Restless leg syndrome (RLS) is a common sleep disorder that usually affects people of all ages and walks of life. We spoke to David Uskavitch, M.D., clinical director of the Vanderbilt Neurological Clinic in Nashville, Tennessee, for one approach to the medical problems from which you or your loved one may suffer when trying to sleep.
If you think you might have RLS, use this as a reference point before getting personalized medical advice from your doctor or other accredited sleep expert. --Shellie Braeuner
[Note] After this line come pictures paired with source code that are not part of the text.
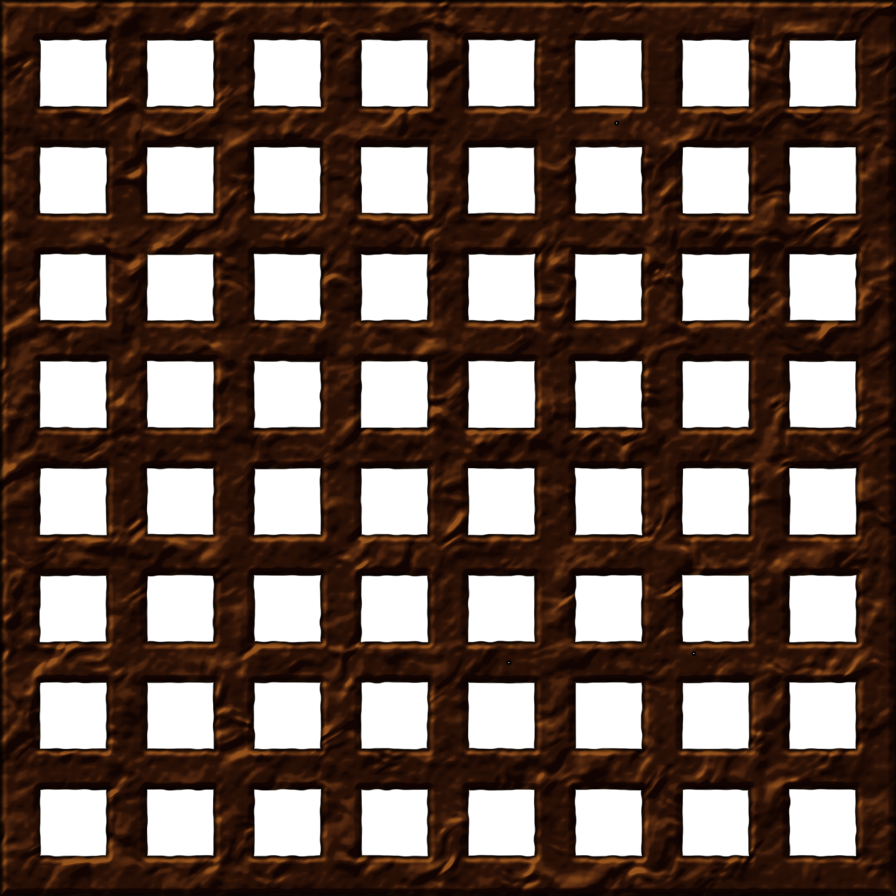
Write a Shadertoy shader that draws this pattern.

```glsl
// A cast, rust-brown metal grate with an 8 by 8 grid of square white openings.
// A height field (bevelled bars plus warped noise) is lit from the upper left,
// and the resulting light value is mapped through a dark-to-bronze colour ramp.

const float COUNT = 8.0;            // openings across and down
const float PITCH = 0.1195;         // spacing of opening centres
const float HALF_HOLE = 0.0368;     // half the width of an opening
const float EDGE_WOBBLE = 0.0016;   // unevenness of the cut edges
const float BEVEL_WIDTH = 0.009;
const float BEVEL_HEIGHT = 0.0052;
const float LUMP_SCALE = 52.0;      // hammered lumps per canvas
const float LUMP_HEIGHT = 0.0135;
const float GRAIN_SCALE = 135.0;
const float GRAIN_HEIGHT = 0.0016;
const float PIT_CELLS = 24.0;
const float PIT_CHANCE = 0.012;
const float PIT_RADIUS = 0.0035;
const vec2 LIGHT_DIR = vec2(-0.42, 0.91);

const vec3 BACKDROP = vec3(1.0);
const vec3 SHADOW = vec3(0.065, 0.014, 0.006);
const vec3 DARK_BROWN = vec3(0.165, 0.065, 0.022);
const vec3 BROWN = vec3(0.29, 0.135, 0.05);
const vec3 BRONZE = vec3(0.58, 0.32, 0.11);

float hash(vec2 p) {
    vec3 q = fract(vec3(p.xyx) * 0.1031);
    q += dot(q, q.yzx + 33.33);
    return fract((q.x + q.y) * q.z);
}

float noise(vec2 p) {
    vec2 i = floor(p);
    vec2 f = fract(p);
    f = f * f * f * (f * (f * 6.0 - 15.0) + 10.0);
    float low = mix(hash(i), hash(i + vec2(1, 0)), f.x);
    float high = mix(hash(i + vec2(0, 1)), hash(i + vec2(1, 1)), f.x);
    return mix(low, high, f.y);
}

// Signed distance to the nearest opening; positive on the metal
float holeDistance(vec2 p) {
    vec2 q = p - 0.5;
    vec2 id = clamp(floor(q / PITCH), -0.5 * COUNT, 0.5 * COUNT - 1.0) + 0.5;
    vec2 b = abs(q - id * PITCH) - HALF_HOLE;
    float box = length(max(b, 0.0)) + min(max(b.x, b.y), 0.0);
    return box + (noise(p * 95.0 + 7.0) - 0.5) * EDGE_WOBBLE;
}

// Distance to any rim, including the outer frame
float rimDistance(vec2 p) {
    vec2 frame = min(p, 1.0 - p);
    return min(holeDistance(p), min(frame.x, frame.y));
}

// Hammered lumps, slanted and warped, with calmer patches
float lumps(vec2 p) {
    vec2 q = mat2(0.8, -0.6, 0.6, 0.8) * p * LUMP_SCALE;
    q += 1.3 * vec2(noise(q * 0.6 + 11.0), noise(q * 0.6 + 47.0));
    q.x *= 0.8;
    float calm = mix(0.45, 1.15, smoothstep(0.25, 0.7, noise(p * 17.0 + 3.0)));
    return calm * (0.75 * noise(q + 90.0) + 0.3 * noise(q * 1.9 + 150.0));
}

float height(vec2 p) {
    float bevel = smoothstep(0.001, BEVEL_WIDTH, rimDistance(p));
    float grain = noise(p * GRAIN_SCALE + 20.0);
    return BEVEL_HEIGHT * bevel + LUMP_HEIGHT * lumps(p) + GRAIN_HEIGHT * grain;
}

vec3 metalRamp(float light) {
    vec3 c = mix(SHADOW, DARK_BROWN, smoothstep(-0.65, 0.05, light));
    c = mix(c, BROWN, smoothstep(0.0, 0.42, light));
    return mix(c, BRONZE, smoothstep(0.35, 1.15, light));
}

// Rare dark pinholes with a pale glint in the middle
vec3 addPits(vec3 c, vec2 p, float soft) {
    vec2 cell = floor(p * PIT_CELLS);
    vec2 jitter = 0.25 + 0.5 * vec2(hash(cell + 61.0), hash(cell + 83.0));
    float r = length(p - (cell + jitter) / PIT_CELLS);
    float present = step(hash(cell + 29.0), PIT_CHANCE);
    c = mix(c, vec3(0.01), present * (1.0 - smoothstep(PIT_RADIUS * 0.5, PIT_RADIUS, r)));
    return mix(c, vec3(0.7), present * (1.0 - smoothstep(0.0, 0.0007 + soft, r)));
}

void mainImage(out vec4 fragColor, in vec2 fragCoord) {
    vec2 p = fragCoord / iResolution.xy;
    float pixel = 1.0 / min(iResolution.x, iResolution.y);

    // Slope lighting from the height field
    vec2 e = vec2(0.0014, 0.0);
    vec2 slope = vec2(height(p + e.xy) - height(p - e.xy),
                      height(p + e.yx) - height(p - e.yx)) / (2.0 * e.x);
    float light = dot(-slope, LIGHT_DIR);
    light += 0.16 * (noise(p * 70.0 + 200.0) - 0.5);

    // Metal colour, with a burnt dark line along every rim
    vec3 color = metalRamp(light);
    color *= mix(0.3, 1.0, smoothstep(0.0, 0.0055, rimDistance(p)));
    color = addPits(color, p, 0.5 * pixel);

    // Cut the openings
    float edge = max(0.8 * pixel, 0.0011);
    float metal = smoothstep(-edge, edge, holeDistance(p));
    fragColor = vec4(mix(BACKDROP, color, metal), 1.0);
}
```
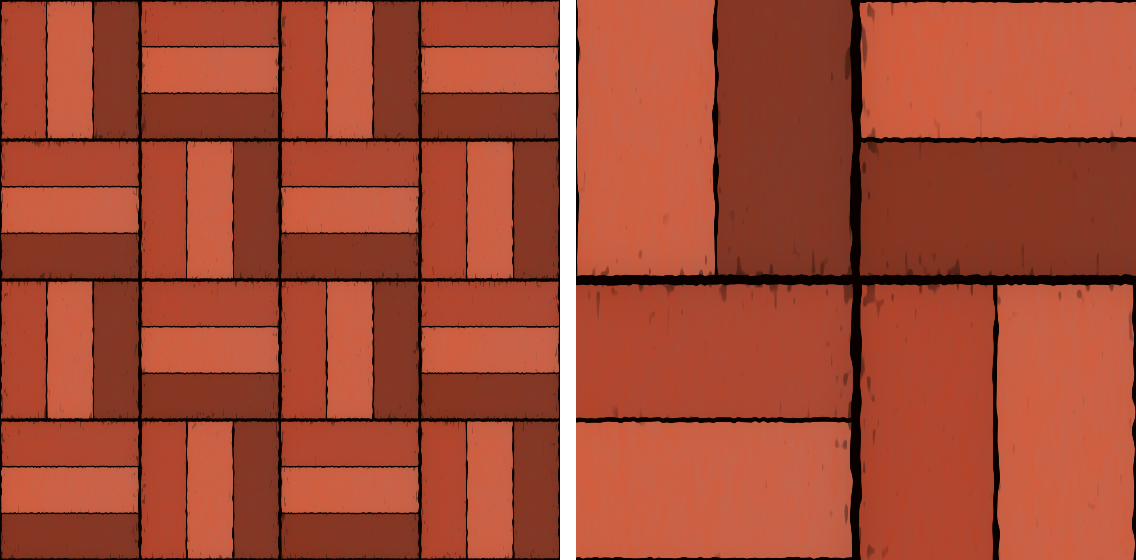
Left: the whole. Right: its middle third, enlarged.
Reproduce this pattern procedurally as a WebGL 1 fragment shader.

```glsl
precision highp float;

uniform vec2 u_resolution;

const float CELLS = 4.0;
const float PLANKS = 3.0;

float hash(vec2 p) {
  return fract(sin(dot(p, vec2(127.1, 311.7))) * 43758.5453);
}

// One fibre: values along y, shifted per column, wrapping after `rows`
float fibre(float column, float y, float rows) {
  float t = y * rows + hash(vec2(column, 7.0)) * rows;
  float i = floor(t);
  float blend = smoothstep(0.0, 1.0, t - i);
  float low = hash(vec2(column, mod(i, rows)));
  float high = hash(vec2(column, mod(i + 1.0, rows)));
  return mix(low, high, blend);
}

// Vertical grain that wraps over the unit square
float grain(vec2 p, float columns, float rows) {
  float x = p.x * columns;
  float i = floor(x);
  float left = fibre(mod(i, columns), p.y, rows);
  float right = fibre(mod(i + 1.0, columns), p.y, rows);
  return mix(left, right, smoothstep(0.0, 1.0, x - i));
}

float edgeDistance(vec2 p) {
  vec2 d = min(p, 1.0 - p);
  return min(d.x, d.y);
}

float line(float dist, float halfWidth, float blur) {
  return 1.0 - smoothstep(halfWidth - blur, halfWidth + blur, dist);
}

vec3 plankColor(float index) {
  vec3 clay = vec3(0.69, 0.28, 0.19);
  vec3 coral = vec3(0.80, 0.38, 0.27);
  vec3 umber = vec3(0.525, 0.215, 0.14);
  return index < 0.5 ? clay : (index < 1.5 ? coral : umber);
}

void main() {
  vec2 uv = gl_FragCoord.xy / u_resolution;
  float blur = 0.5 * CELLS / min(u_resolution.x, u_resolution.y);

  float fine = grain(uv, 400.0, 90.0);
  float flecks = grain(uv + vec2(0.37, 0.61), 360.0, 100.0);
  float mottle = grain(uv, 48.0, 24.0);

  // Checkerboard of cells, with edges roughened by the grain
  vec2 p = uv * CELLS + (fine - 0.5) * vec2(0.010, 0.005);
  vec2 cell = floor(p);
  vec2 local = p - cell;
  bool upright = mod(cell.x + cell.y, 2.0) > 0.5;
  float across = upright ? local.x : 1.0 - local.y;
  float index = min(floor(across * PLANKS), PLANKS - 1.0);

  // Distances to the cell border and to the two inner joints
  float border = edgeDistance(local);
  float joint = min(abs(across - 1.0 / PLANKS), abs(across - 2.0 / PLANKS));

  // Wood tone: warm on the left of each cell, duller on the right
  vec3 color = plankColor(index);
  float warmth = 0.6 * (0.5 - local.x) + 0.7 * (fine - 0.5) + 0.3 * (mottle - 0.5);
  color *= 1.0 + warmth * vec3(0.06, -0.08, -0.22);

  // Dark flecks, denser close to the plank edges
  float wear = exp(-border * 28.0) + 0.35 * exp(-joint * 45.0);
  float threshold = 0.91 - 0.38 * wear;
  float fleck = smoothstep(threshold, threshold + 0.15, flecks);
  color *= 1.0 - fleck * (0.16 + 0.30 * min(wear, 1.0));
  color *= 1.0 - 0.10 * min(wear, 1.0);

  // Gaps between cells and between planks
  float gap = max(line(border, 0.0115, blur), line(joint, 0.0055, blur));
  color = mix(color, vec3(0.035, 0.005, 0.0), gap);

  gl_FragColor = vec4(color, 1.0);
}
```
RLS is a periodic movement of the legs during sleep. "People with restless leg syndrome often feel a crawling sensation on their legs if they hold their legs still for very long," Dr. Uskavitch says. Moving the legs relieves the sensation. This discomfort and the resulting movement often disturb sleep. In some cases, the symptoms may be severe enough to cause daytime drowsiness.
Eat A Balanced Diet
Practice Good Sleep Hygiene
Seek Professional Help
David Uskavitch, M.D, earned his bachelor's degree (with distinction) from the University of Virginia College of Arts and Sciences in 1980 and his Master of Arts in Teaching degree in biology from the University of Virginia Graduate School of Arts and Sciences in 1981. Dr. Uskavitch received his medical degree from the University of Virginia School of Medicine in 1987. He then completed his internship in medicine at the Massachusetts General Hospital in 1988 and went on to complete his residency in neurology at the Massachusetts General Hospital in 1991.
Have you ever suffered from RLS? What worked for you?